● Task brief
Up to and including the line with "absolute; inset: 0;", restate the records below word for word, beginning with their first line.

*** Opening of Extracted material ***

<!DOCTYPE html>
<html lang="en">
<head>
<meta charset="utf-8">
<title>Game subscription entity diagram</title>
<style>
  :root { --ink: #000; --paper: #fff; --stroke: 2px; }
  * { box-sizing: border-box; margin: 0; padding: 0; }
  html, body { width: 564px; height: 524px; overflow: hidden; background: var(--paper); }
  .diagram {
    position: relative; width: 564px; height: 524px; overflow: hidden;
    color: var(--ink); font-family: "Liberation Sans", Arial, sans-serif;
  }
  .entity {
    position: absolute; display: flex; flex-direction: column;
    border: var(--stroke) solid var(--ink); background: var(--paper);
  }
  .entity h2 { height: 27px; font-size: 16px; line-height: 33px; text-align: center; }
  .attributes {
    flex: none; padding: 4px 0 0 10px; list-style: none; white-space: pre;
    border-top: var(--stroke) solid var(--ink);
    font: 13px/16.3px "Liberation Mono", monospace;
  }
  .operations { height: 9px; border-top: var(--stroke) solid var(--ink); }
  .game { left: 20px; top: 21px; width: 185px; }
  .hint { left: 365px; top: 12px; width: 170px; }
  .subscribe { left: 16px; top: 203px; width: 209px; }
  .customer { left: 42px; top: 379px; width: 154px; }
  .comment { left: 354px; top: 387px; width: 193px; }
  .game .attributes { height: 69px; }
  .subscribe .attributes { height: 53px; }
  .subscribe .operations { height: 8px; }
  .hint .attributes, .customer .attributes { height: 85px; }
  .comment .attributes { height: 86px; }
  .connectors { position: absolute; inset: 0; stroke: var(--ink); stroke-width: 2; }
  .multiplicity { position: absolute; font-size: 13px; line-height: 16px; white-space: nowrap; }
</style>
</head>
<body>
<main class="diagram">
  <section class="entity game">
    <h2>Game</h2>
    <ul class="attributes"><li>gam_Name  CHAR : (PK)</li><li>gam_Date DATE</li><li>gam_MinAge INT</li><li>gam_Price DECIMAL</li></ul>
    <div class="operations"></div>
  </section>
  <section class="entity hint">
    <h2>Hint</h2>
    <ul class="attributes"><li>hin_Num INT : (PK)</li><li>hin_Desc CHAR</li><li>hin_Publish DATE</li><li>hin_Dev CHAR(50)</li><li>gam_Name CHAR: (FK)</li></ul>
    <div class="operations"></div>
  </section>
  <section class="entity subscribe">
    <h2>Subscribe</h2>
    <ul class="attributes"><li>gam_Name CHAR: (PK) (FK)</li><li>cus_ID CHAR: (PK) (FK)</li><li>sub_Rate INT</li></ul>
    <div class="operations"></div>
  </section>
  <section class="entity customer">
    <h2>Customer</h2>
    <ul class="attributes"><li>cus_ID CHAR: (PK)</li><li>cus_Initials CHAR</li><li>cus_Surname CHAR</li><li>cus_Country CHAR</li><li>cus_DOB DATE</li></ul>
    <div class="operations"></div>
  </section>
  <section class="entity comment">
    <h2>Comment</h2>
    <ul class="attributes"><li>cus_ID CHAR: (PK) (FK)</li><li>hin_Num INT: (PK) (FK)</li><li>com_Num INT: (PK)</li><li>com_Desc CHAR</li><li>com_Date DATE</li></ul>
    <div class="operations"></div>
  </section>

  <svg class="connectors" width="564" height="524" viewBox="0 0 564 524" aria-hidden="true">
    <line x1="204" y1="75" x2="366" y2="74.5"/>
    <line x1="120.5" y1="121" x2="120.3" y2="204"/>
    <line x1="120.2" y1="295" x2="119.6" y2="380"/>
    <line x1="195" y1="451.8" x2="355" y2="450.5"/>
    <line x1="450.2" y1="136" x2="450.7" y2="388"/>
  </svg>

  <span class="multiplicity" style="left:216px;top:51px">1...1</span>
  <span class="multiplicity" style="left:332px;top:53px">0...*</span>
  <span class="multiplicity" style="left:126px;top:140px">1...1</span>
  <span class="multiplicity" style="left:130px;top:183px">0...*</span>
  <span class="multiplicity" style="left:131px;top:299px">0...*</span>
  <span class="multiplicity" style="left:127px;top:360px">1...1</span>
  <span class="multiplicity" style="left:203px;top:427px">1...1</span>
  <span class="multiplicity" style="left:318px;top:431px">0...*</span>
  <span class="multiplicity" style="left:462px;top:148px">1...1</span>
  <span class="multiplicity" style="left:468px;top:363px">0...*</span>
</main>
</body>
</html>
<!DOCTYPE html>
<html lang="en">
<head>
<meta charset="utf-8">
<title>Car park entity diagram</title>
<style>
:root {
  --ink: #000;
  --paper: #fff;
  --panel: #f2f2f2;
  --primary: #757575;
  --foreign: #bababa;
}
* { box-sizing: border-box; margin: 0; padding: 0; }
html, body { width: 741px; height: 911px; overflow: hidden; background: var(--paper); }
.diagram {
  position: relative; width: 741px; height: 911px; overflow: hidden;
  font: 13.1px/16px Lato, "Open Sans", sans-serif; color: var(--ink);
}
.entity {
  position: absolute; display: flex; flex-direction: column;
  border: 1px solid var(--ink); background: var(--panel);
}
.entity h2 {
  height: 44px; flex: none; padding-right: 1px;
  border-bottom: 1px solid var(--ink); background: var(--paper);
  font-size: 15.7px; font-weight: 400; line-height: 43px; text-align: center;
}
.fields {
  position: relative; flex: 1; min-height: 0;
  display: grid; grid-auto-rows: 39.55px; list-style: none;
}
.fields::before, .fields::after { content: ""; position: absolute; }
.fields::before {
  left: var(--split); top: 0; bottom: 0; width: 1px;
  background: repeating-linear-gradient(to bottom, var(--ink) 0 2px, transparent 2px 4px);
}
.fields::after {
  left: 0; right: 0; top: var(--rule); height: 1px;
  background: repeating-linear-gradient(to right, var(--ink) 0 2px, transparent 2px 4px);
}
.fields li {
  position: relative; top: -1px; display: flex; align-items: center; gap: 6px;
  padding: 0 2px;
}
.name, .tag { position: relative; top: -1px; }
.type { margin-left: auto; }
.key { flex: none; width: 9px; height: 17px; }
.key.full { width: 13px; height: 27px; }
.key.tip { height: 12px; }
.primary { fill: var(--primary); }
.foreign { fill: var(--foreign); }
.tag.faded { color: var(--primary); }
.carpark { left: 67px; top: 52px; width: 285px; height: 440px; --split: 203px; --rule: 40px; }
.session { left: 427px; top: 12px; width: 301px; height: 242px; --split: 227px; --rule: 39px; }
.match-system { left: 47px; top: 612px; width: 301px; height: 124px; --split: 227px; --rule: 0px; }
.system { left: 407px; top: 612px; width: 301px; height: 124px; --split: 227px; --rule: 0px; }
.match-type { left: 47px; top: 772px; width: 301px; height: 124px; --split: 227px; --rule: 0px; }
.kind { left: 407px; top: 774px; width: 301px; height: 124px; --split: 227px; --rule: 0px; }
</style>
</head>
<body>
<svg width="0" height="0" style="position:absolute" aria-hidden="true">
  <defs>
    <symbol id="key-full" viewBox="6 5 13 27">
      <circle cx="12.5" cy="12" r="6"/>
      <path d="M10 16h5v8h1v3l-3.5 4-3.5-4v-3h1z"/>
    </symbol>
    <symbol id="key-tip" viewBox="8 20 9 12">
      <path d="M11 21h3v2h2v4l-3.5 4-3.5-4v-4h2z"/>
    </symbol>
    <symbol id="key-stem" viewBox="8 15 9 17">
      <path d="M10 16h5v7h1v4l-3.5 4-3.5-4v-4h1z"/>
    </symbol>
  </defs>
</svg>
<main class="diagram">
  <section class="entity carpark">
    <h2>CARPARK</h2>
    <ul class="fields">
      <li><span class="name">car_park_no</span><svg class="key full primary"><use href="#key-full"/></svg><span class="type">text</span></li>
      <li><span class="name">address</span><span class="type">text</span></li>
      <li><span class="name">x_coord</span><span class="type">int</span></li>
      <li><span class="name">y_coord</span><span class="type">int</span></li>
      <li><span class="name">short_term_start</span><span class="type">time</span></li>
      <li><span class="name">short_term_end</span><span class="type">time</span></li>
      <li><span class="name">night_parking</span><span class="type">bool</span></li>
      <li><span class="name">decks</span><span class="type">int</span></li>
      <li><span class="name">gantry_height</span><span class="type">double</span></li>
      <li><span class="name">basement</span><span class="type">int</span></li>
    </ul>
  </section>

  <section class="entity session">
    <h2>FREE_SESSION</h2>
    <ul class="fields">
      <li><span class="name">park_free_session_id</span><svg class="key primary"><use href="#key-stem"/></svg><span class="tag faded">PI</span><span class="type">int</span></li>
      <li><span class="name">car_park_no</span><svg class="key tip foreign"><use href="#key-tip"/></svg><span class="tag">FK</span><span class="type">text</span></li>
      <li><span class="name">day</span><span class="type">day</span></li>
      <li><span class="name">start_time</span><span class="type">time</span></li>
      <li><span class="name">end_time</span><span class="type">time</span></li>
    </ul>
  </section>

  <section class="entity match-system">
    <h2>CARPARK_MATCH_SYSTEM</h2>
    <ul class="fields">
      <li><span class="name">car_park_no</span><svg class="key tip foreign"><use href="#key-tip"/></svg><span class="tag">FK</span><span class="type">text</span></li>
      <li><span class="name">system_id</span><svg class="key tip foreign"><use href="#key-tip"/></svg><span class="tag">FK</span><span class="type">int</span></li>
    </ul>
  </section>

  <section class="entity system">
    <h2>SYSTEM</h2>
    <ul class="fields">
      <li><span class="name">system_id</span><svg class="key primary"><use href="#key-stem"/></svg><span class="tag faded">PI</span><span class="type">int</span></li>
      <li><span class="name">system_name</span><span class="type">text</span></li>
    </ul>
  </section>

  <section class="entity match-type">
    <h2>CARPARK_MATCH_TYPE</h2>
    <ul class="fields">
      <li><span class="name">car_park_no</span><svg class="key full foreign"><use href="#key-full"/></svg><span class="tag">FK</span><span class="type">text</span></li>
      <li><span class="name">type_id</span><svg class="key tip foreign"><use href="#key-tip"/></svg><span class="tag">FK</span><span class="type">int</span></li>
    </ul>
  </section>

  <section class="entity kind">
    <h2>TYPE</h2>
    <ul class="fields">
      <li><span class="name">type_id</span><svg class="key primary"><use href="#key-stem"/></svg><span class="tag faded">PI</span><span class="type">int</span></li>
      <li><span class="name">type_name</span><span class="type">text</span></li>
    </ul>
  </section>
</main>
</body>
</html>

*** Close of Extracted material ***

● Written solution
<!DOCTYPE html>
<html lang="en">
<head>
<meta charset="utf-8">
<title>Game subscription entity diagram</title>
<style>
  :root { --ink: #000; --paper: #fff; --stroke: 2px; }
  * { box-sizing: border-box; margin: 0; padding: 0; }
  html, body { width: 564px; height: 524px; overflow: hidden; background: var(--paper); }
  .diagram {
    position: relative; width: 564px; height: 524px; overflow: hidden;
    color: var(--ink); font-family: "Liberation Sans", Arial, sans-serif;
  }
  .entity {
    position: absolute; display: flex; flex-direction: column;
    border: var(--stroke) solid var(--ink); background: var(--paper);
  }
  .entity h2 { height: 27px; font-size: 16px; line-height: 33px; text-align: center; }
  .attributes {
    flex: none; padding: 4px 0 0 10px; list-style: none; white-space: pre;
    border-top: var(--stroke) solid var(--ink);
    font: 13px/16.3px "Liberation Mono", monospace;
  }
  .operations { height: 9px; border-top: var(--stroke) solid var(--ink); }
  .game { left: 20px; top: 21px; width: 185px; }
  .hint { left: 365px; top: 12px; width: 170px; }
  .subscribe { left: 16px; top: 203px; width: 209px; }
  .customer { left: 42px; top: 379px; width: 154px; }
  .comment { left: 354px; top: 387px; width: 193px; }
  .game .attributes { height: 69px; }
  .subscribe .attributes { height: 53px; }
  .subscribe .operations { height: 8px; }
  .hint .attributes, .customer .attributes { height: 85px; }
  .comment .attributes { height: 86px; }
  .connectors { position: absolute; inset: 0; stroke: var(--ink); stroke-width: 2; }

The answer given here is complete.